**TASK GOAL:**
Locate each line with the string "trophy" in the listing below and copy it.

**TASK INPUTS:**
*****

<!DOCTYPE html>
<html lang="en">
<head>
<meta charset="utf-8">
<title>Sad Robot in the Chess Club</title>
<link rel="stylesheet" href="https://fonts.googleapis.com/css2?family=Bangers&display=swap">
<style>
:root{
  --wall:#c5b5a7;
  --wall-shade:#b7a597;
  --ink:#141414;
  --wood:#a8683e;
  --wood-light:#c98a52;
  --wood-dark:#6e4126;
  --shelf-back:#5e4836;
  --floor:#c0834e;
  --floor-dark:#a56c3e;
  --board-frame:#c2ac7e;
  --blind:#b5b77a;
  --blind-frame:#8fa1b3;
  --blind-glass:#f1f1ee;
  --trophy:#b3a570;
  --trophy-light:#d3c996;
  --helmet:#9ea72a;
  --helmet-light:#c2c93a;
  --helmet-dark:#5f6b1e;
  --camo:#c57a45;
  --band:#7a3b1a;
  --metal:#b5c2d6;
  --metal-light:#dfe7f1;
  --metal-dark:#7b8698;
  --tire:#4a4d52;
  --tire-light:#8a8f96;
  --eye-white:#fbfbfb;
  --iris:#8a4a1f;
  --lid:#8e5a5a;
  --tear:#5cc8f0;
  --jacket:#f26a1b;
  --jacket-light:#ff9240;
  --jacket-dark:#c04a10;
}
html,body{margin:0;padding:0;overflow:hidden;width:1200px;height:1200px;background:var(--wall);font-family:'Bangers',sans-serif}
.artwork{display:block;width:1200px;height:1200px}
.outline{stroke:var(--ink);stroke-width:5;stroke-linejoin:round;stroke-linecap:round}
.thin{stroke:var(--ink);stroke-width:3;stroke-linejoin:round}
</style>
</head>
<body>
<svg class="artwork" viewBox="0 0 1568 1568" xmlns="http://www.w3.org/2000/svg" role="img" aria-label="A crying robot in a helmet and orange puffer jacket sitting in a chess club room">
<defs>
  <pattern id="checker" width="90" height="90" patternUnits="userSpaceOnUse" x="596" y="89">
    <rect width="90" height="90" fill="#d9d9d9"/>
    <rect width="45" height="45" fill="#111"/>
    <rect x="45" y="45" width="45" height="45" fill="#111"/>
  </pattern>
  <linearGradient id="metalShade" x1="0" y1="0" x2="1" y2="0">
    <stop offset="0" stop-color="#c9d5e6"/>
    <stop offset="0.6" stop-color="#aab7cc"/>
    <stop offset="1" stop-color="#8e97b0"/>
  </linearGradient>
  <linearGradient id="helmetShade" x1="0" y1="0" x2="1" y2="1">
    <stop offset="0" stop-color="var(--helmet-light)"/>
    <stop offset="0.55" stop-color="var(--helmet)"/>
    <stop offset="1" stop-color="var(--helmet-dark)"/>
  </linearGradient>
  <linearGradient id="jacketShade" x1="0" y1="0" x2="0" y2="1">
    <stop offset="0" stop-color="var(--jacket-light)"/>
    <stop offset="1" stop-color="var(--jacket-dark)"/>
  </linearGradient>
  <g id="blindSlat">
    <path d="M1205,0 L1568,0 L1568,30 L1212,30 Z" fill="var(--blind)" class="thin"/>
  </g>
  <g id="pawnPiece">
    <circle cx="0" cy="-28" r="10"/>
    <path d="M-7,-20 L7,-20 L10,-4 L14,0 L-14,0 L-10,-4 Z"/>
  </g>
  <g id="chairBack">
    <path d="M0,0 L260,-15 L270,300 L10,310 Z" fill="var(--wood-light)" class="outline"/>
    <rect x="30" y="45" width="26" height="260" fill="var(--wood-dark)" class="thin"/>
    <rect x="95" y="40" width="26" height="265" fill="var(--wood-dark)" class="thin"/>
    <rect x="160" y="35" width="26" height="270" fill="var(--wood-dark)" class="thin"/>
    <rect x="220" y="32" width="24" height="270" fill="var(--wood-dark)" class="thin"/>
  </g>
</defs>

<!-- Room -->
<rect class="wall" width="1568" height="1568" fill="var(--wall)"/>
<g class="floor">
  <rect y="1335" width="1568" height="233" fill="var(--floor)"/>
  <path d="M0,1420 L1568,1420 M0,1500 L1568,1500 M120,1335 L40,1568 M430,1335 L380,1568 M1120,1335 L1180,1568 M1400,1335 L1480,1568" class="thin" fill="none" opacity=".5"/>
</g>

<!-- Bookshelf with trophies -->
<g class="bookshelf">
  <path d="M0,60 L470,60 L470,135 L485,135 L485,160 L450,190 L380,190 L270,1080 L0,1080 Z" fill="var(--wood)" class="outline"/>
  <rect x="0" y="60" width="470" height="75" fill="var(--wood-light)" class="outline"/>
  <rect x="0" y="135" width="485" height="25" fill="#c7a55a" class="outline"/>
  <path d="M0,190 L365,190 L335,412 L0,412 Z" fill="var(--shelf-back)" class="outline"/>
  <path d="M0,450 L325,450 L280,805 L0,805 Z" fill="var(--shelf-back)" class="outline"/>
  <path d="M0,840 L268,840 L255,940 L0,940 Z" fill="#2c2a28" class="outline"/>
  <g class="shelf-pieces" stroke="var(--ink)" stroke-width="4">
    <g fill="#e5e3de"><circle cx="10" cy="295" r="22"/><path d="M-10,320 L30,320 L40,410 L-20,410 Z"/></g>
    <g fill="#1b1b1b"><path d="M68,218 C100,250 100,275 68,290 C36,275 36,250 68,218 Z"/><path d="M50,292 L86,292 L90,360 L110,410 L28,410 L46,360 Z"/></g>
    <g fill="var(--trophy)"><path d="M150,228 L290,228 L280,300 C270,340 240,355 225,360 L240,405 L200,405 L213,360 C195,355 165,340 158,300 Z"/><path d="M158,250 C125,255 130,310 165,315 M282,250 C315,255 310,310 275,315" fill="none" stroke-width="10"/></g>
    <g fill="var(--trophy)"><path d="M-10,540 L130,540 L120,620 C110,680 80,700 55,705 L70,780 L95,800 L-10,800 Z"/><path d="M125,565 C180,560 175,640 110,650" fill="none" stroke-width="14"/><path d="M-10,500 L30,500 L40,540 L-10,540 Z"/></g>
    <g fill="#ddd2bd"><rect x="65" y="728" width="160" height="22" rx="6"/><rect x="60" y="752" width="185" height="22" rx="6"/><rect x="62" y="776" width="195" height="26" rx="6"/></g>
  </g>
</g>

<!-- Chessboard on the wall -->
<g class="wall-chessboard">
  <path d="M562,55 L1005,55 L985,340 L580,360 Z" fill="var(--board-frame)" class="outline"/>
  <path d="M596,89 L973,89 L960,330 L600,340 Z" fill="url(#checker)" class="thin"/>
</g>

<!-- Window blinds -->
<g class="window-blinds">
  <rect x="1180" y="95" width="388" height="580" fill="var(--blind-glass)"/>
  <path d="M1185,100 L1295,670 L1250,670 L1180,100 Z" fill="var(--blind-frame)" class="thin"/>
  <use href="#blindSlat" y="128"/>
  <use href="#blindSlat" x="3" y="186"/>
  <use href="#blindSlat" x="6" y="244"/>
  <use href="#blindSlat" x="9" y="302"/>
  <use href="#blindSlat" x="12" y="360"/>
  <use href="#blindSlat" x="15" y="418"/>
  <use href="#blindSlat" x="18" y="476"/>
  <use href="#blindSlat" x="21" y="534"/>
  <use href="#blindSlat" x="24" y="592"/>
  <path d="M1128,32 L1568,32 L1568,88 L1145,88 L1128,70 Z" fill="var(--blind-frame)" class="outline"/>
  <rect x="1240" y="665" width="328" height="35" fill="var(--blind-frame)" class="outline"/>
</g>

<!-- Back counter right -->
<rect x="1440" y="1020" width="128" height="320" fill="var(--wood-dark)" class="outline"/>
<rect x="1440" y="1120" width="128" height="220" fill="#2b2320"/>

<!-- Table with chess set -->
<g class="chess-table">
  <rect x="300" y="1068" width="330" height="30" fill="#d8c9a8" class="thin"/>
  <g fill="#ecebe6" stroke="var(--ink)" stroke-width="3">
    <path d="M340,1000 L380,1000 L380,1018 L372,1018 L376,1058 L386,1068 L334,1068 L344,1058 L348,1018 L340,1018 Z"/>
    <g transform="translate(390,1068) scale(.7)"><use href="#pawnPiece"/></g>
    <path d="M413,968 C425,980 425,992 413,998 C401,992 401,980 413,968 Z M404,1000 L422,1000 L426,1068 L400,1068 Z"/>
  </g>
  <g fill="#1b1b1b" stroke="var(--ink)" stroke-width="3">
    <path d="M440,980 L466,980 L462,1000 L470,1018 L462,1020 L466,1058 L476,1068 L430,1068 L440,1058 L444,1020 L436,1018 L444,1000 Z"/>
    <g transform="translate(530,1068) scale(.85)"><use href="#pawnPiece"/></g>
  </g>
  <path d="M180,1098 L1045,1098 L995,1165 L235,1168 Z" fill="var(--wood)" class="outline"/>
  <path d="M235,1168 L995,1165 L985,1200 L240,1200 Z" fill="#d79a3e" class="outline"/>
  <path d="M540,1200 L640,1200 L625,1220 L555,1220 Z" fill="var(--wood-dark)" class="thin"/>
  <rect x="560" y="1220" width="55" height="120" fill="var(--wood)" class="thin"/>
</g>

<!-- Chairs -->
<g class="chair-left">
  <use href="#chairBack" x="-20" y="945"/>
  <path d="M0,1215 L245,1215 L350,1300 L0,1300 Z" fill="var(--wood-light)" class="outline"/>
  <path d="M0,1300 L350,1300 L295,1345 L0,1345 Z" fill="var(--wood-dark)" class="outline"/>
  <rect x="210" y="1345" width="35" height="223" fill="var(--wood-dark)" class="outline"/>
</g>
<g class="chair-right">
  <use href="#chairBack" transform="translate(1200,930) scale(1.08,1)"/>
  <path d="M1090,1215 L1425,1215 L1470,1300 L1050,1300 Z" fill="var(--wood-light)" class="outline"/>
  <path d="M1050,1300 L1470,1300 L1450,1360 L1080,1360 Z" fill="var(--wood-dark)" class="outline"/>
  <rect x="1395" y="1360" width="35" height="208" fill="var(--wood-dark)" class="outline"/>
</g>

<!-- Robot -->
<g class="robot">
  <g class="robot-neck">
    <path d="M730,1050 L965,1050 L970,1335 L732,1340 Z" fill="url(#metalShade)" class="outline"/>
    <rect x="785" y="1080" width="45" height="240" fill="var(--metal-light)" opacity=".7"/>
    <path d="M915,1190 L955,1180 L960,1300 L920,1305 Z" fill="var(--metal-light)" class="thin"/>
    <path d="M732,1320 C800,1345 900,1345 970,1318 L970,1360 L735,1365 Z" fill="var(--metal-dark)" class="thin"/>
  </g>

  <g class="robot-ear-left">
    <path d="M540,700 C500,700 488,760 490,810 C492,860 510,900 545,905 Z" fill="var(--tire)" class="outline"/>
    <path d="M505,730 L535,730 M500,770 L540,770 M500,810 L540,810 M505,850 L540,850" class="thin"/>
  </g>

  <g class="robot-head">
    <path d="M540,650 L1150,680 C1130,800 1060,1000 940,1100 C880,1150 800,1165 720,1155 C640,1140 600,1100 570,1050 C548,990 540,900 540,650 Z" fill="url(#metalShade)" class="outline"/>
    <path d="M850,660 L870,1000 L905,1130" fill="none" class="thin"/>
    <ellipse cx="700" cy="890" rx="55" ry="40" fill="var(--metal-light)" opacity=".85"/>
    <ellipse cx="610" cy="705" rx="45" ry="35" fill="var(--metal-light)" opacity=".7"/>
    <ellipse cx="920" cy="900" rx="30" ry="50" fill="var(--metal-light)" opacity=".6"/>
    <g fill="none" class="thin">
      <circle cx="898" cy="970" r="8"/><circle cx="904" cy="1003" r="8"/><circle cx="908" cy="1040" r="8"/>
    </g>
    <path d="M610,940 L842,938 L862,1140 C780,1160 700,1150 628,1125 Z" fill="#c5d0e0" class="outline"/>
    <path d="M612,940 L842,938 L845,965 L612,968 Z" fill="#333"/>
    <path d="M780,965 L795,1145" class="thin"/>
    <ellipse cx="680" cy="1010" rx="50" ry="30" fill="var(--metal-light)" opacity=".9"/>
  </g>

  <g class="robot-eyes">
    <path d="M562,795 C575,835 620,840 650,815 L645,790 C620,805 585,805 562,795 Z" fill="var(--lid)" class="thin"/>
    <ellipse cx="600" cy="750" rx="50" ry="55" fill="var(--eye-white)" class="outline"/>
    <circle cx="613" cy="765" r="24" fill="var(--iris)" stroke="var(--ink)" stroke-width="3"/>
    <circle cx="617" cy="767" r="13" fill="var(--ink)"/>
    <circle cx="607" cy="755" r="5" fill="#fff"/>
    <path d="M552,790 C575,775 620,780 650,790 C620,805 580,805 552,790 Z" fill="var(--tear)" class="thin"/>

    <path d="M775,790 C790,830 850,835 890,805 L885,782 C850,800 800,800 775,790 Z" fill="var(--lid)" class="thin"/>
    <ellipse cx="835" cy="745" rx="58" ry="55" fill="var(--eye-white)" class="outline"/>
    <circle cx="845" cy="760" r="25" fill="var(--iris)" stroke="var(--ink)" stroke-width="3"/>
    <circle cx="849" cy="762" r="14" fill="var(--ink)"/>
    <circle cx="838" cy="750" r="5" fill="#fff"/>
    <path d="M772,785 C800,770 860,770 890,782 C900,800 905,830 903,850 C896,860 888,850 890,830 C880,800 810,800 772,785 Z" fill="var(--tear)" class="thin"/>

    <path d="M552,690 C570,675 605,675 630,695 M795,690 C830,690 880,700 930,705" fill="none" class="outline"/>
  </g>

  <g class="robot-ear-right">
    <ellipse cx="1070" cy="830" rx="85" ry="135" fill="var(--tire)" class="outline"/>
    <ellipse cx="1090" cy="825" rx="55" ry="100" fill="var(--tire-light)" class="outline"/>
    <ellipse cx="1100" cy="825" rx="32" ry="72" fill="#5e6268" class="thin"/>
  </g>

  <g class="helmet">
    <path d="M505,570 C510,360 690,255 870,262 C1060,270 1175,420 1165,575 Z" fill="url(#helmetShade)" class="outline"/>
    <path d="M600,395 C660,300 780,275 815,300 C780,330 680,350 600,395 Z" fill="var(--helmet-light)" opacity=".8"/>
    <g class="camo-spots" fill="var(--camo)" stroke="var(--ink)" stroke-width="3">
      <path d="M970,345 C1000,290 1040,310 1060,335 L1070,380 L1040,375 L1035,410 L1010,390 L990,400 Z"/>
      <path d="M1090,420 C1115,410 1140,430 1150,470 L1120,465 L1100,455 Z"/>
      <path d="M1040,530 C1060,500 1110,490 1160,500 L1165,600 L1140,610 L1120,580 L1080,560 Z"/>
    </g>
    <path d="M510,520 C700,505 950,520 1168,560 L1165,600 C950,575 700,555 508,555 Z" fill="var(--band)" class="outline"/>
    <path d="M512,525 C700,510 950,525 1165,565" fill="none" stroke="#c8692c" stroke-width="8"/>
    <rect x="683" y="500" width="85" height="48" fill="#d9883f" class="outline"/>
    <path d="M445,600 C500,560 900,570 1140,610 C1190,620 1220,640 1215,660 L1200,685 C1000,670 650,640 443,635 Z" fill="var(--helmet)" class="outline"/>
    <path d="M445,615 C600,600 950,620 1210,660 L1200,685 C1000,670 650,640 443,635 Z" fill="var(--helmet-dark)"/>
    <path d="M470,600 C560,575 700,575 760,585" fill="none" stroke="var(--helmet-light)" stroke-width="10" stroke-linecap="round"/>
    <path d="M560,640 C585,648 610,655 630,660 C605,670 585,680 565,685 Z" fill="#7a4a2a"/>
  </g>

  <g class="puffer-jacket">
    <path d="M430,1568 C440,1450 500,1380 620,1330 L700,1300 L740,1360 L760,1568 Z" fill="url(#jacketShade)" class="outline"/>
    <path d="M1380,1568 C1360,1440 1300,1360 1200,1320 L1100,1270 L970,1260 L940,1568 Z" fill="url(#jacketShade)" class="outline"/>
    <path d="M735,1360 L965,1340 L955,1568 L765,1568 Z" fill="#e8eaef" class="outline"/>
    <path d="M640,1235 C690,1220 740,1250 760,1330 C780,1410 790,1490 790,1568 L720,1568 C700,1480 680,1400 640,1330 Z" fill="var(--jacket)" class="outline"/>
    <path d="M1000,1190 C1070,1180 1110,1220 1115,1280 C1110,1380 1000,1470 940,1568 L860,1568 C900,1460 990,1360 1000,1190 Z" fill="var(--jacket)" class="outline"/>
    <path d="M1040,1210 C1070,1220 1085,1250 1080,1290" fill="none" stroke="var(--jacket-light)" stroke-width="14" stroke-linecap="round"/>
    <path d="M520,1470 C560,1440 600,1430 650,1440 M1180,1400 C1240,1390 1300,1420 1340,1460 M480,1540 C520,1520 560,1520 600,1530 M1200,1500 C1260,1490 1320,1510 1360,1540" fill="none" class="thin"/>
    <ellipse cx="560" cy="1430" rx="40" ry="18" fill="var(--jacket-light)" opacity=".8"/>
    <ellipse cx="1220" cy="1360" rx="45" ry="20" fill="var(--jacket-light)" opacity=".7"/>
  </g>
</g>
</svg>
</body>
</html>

*****

**OUTPUT FOR THIS TASK:**
  --trophy:#b3a570;
  --trophy-light:#d3c996;
    <g fill="var(--trophy)"><path d="M150,228 L290,228 L280,300 C270,340 240,355 225,360 L240,405 L200,405 L213,360 C195,355 165,340 158,300 Z"/><path d="M158,250 C125,255 130,310 165,315 M282,250 C315,255 310,310 275,315" fill="none" stroke-width="10"/></g>
    <g fill="var(--trophy)"><path d="M-10,540 L130,540 L120,620 C110,680 80,700 55,705 L70,780 L95,800 L-10,800 Z"/><path d="M125,565 C180,560 175,640 110,650" fill="none" stroke-width="14"/><path d="M-10,500 L30,500 L40,540 L-10,540 Z"/></g>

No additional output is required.